The survey by The Fairtrade Foundation also showed there is little public awareness of how fairer trade helps farmers in these countries adapt to climate change and create a sustainable future for tropical food products.
Growers of bananas, coffee and cocoa are already facing reductions in yields due to global warming, but the situation could accelerate with further temperature increases, leaving importing countries like the UK vulnerable to shortages.
New academic research from Vrije University and Bern University of Applied Sciences has found that ten banana growing countries could face “drastic” reductions in yield if climate change increases, and 90 per cent of cocoa growing regions could become unsuitable if temperatures increase by 2.1 degrees.
But 60 per cent of the 2,000 people surveyed by Fairtrade were not aware of the potential supply crisis caused by climate change.
While over three quarters of those asked said that it was important to help overseas farmers adapt to climate change, most participants didn’t realise that they can support overseas growers through fairer trade, as fair incomes for farmers can help build climate resilience.
“Smallholder farmers in low-income countries are on the frontlines of the climate crisis, with droughts, floods and storms severely threatening livelihoods of producers across Africa, Asia, Latin America and the Caribbean,” said director of the Graduate Institute for International Development, Agriculture and Economics (GIIDAE) at the University of Reading, Dr Sarah Cardey.

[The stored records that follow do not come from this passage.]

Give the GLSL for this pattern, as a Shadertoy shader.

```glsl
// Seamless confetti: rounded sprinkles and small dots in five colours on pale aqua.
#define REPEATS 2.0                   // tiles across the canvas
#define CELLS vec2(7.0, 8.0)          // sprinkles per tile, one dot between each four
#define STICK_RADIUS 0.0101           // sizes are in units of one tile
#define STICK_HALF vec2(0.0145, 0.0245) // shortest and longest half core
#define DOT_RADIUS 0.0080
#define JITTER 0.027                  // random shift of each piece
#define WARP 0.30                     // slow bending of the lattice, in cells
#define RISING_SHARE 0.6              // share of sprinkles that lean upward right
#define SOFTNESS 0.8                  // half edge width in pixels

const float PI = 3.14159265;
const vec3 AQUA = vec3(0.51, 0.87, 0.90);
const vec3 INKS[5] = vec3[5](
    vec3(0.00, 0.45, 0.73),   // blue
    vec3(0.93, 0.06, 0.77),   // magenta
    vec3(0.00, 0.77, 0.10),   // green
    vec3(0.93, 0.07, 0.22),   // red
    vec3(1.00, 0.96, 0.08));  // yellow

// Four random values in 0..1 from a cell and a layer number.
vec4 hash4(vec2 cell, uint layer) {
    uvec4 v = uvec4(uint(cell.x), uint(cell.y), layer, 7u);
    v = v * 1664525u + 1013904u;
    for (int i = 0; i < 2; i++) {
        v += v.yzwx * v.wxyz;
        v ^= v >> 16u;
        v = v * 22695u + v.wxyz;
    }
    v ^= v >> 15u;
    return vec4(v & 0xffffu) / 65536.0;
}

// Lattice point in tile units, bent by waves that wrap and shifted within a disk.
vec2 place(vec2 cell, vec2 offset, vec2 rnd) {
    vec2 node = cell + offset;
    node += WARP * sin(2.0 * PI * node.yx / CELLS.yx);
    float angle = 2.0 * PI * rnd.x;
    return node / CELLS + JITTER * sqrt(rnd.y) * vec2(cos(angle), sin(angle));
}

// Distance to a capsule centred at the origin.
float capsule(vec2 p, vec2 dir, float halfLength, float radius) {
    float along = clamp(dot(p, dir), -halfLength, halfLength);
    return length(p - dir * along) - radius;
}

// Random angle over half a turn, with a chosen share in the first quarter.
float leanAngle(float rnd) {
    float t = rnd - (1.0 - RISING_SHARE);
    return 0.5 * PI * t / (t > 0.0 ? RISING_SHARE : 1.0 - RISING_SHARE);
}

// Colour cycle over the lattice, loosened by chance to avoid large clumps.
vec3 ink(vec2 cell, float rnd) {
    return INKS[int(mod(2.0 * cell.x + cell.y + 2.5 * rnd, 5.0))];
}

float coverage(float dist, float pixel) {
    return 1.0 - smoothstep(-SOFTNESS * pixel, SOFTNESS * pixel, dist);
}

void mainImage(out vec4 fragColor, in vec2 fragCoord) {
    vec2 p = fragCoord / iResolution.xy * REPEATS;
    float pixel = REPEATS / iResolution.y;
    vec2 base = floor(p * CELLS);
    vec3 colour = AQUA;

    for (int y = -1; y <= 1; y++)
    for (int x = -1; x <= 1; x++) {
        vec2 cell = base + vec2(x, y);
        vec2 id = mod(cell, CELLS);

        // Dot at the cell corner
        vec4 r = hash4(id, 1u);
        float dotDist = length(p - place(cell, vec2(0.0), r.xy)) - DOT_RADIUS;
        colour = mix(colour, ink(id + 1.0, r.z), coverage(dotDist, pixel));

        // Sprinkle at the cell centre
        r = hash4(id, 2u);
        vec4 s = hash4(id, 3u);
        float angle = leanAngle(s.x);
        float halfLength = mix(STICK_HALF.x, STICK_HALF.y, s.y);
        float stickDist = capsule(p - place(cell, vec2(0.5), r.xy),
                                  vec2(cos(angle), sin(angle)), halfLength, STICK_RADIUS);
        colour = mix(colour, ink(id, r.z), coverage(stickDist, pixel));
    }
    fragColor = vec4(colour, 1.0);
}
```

“For these farmers and workers, a decent income is absolutely essential for building resilience to climate shocks and ensuring they can adapt to a continually evolving climate,” she said.

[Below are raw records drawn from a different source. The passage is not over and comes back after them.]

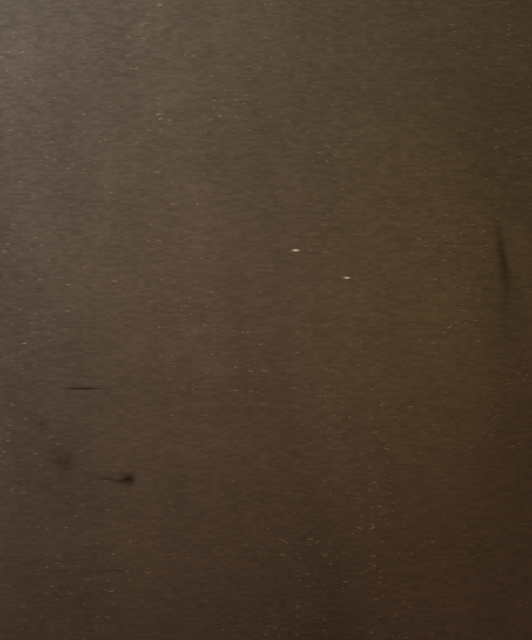
Give the GLSL for this texture, as a Shadertoy shader.

```glsl
// Dark brown worn board: soft light from the upper left, fine level grain, flecks and a few stains.

// Light and colour
const vec3 TOP_LEFT     = vec3(0.405, 0.358, 0.315);
const vec3 TOP_RIGHT    = vec3(0.255, 0.205, 0.142);
const vec3 BOTTOM_LEFT  = vec3(0.235, 0.180, 0.138);
const vec3 BOTTOM_RIGHT = vec3(0.195, 0.135, 0.096);
const vec3 CENTRE_GLOW  = vec3(0.036, 0.026, 0.014);
const vec3 OLIVE_GLOW   = vec3(0.030, 0.024, 0.004);
const vec3 FLECK_TINT   = vec3(0.130, 0.105, 0.072);
const vec3 CHIP_COLOUR  = vec3(0.780, 0.730, 0.620);
const vec3 STAIN_COLOUR = vec3(0.125, 0.080, 0.055);

// Feature sizes are fractions of the canvas height
const vec2  GRAIN_FREQ      = vec2(95.0, 270.0);
const vec2  STREAK_FREQ     = vec2(13.0, 2.2);
const float STREAK_LEAN     = 0.14;
const float GRAIN_CONTRAST  = 0.120;
const float MOTTLE_CONTRAST = 0.100;
const float STREAK_CONTRAST = 0.130;
const int   FLECK_LAYERS    = 4;
const float FLECK_CELLS     = 42.0;
const float FLECK_SHARE     = 0.42;

float hash(vec2 p) {
    vec3 q = fract(p.xyx * 0.1031);
    q += dot(q, q.yzx + 33.33);
    return fract((q.x + q.y) * q.z);
}

float noise(vec2 p) {
    vec2 cell = floor(p), f = fract(p);
    f = f * f * (3.0 - 2.0 * f);
    return mix(mix(hash(cell), hash(cell + vec2(1, 0)), f.x),
               mix(hash(cell + vec2(0, 1)), hash(cell + vec2(1, 1)), f.x), f.y);
}

float fbm(vec2 p) {
    float sum = 0.0, weight = 0.5;
    for (int i = 0; i < 4; i++) {
        sum += weight * noise(p);
        p = mat2(1.6, 1.2, -1.2, 1.6) * p + 17.3;
        weight *= 0.5;
    }
    return sum / 0.9375;
}

// Soft elliptical spot, 1 at its centre
float spot(vec2 p, vec2 centre, vec2 radius) {
    vec2 d = (p - centre) / radius;
    return exp(-dot(d, d));
}

// Short pale fibres, at most one in each grid cell
float flecks(vec2 p, float layer) {
    float cells = FLECK_CELLS * (1.0 + 0.22 * layer);
    vec2 q = p * cells + layer * 37.7;
    vec2 id = floor(q);
    vec2 centre = 0.3 + 0.4 * vec2(hash(id + 3.1), hash(id + 8.7));
    float angle = (hash(id + 21.3) - 0.5) * 1.1;
    vec2 d = fract(q) - centre;
    d = mat2(cos(angle), -sin(angle), sin(angle), cos(angle)) * d;
    float halfLength = mix(0.03, 0.14, hash(id + 14.9));
    float dist = length(vec2(max(abs(d.x) - halfLength, 0.0), d.y));
    float strength = hash(id + 31.7);
    return step(hash(id + 45.1), FLECK_SHARE) * strength * strength
         * (1.0 - smoothstep(0.015, 0.085, dist));
}

vec3 boardLight(vec2 uv, vec2 p) {
    vec3 light = mix(mix(BOTTOM_LEFT, BOTTOM_RIGHT, uv.x),
                     mix(TOP_LEFT, TOP_RIGHT, uv.x), uv.y);
    light += CENTRE_GLOW * spot(uv, vec2(0.48, 0.50), vec2(0.45, 0.42));
    return light + OLIVE_GLOW * spot(p, vec2(0.68, 0.52), vec2(0.16, 0.35));
}

float stains(vec2 p) {
    vec2 w = p + 0.006 * (vec2(noise(p * 60.0), noise(p * 60.0 + 9.0)) - 0.5);
    float s = 0.65 * spot(p, vec2(0.130, 0.393), vec2(0.028, 0.0020));
    s += 0.30 * spot(p, vec2(0.180, 0.108), vec2(0.032, 0.0018));
    s += 0.75 * spot(w, vec2(0.200, 0.252), vec2(0.011, 0.0085));
    s += 0.40 * spot(w, vec2(0.178, 0.250), vec2(0.026, 0.0028));
    s += 0.30 * spot(w, vec2(0.098, 0.281), vec2(0.018, 0.0160));
    s += 0.25 * spot(w, vec2(0.066, 0.333), vec2(0.007, 0.0070));
    vec2 lean = w + vec2((w.y - 0.59) * 0.12, 0.0);
    return s + 0.55 * spot(lean, vec2(0.785, 0.590), vec2(0.0075, 0.0500));
}

void mainImage(out vec4 fragColor, in vec2 fragCoord) {
    vec2 uv = fragCoord / iResolution.xy;
    vec2 p = fragCoord / iResolution.y;
    vec3 colour = boardLight(uv, p);

    // Broad mottling, leaning upright streaks and fine level grain
    float mottle = fbm(p * vec2(10.0, 13.0)) - 0.5;
    float streak = fbm(vec2(p.x + STREAK_LEAN * p.y, p.y) * STREAK_FREQ + 5.0) - 0.5;
    float grain = noise(p * GRAIN_FREQ) + 0.6 * noise(p * GRAIN_FREQ * 1.7 + 40.0) - 0.8;
    colour *= 1.0 + MOTTLE_CONTRAST * mottle + STREAK_CONTRAST * streak + GRAIN_CONTRAST * grain;

    // Pale fibres gather in worn patches
    float wear = smoothstep(0.30, 0.70, fbm(p * 7.0 + 23.0));
    float fibre = 0.0;
    for (int i = 0; i < FLECK_LAYERS; i++) fibre += flecks(p, float(i));
    colour += FLECK_TINT * fibre * mix(0.35, 1.0, wear);

    colour = mix(colour, STAIN_COLOUR, min(stains(p), 0.85));

    // Two bright chips
    float chips = spot(p, vec2(0.462, 0.609), vec2(0.0050, 0.0018))
                + 0.85 * spot(p, vec2(0.542, 0.566), vec2(0.0048, 0.0016));
    colour = mix(colour, CHIP_COLOUR, min(chips, 1.0));

    fragColor = vec4(clamp(colour, 0.0, 1.0), 1.0);
}
```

The survey was commissioned ahead of Fairtrade Fortnight, an annual campaign to raise awareness of the positive impact of buying Fairtrade products.
Although most of those asked did not understand the link between Fairtrade and the climate crisis, 70 per cent said that it would motivate them to buy certified products if it ensured future supply of tropical foods.
Chief executive of The Fairtrade Foundation, Michael Gidney, said: “Cocoa brings so much joy to anyone who loves chocolate, but more needs to be done to ensure that farmers growing these products are supported to live and work well and build their resilience to the devastating impacts of the climate crisis.
“By choosing Fairtrade, they can make a real, tangible difference to the lives of people who grow much of the food we love to eat in the UK.”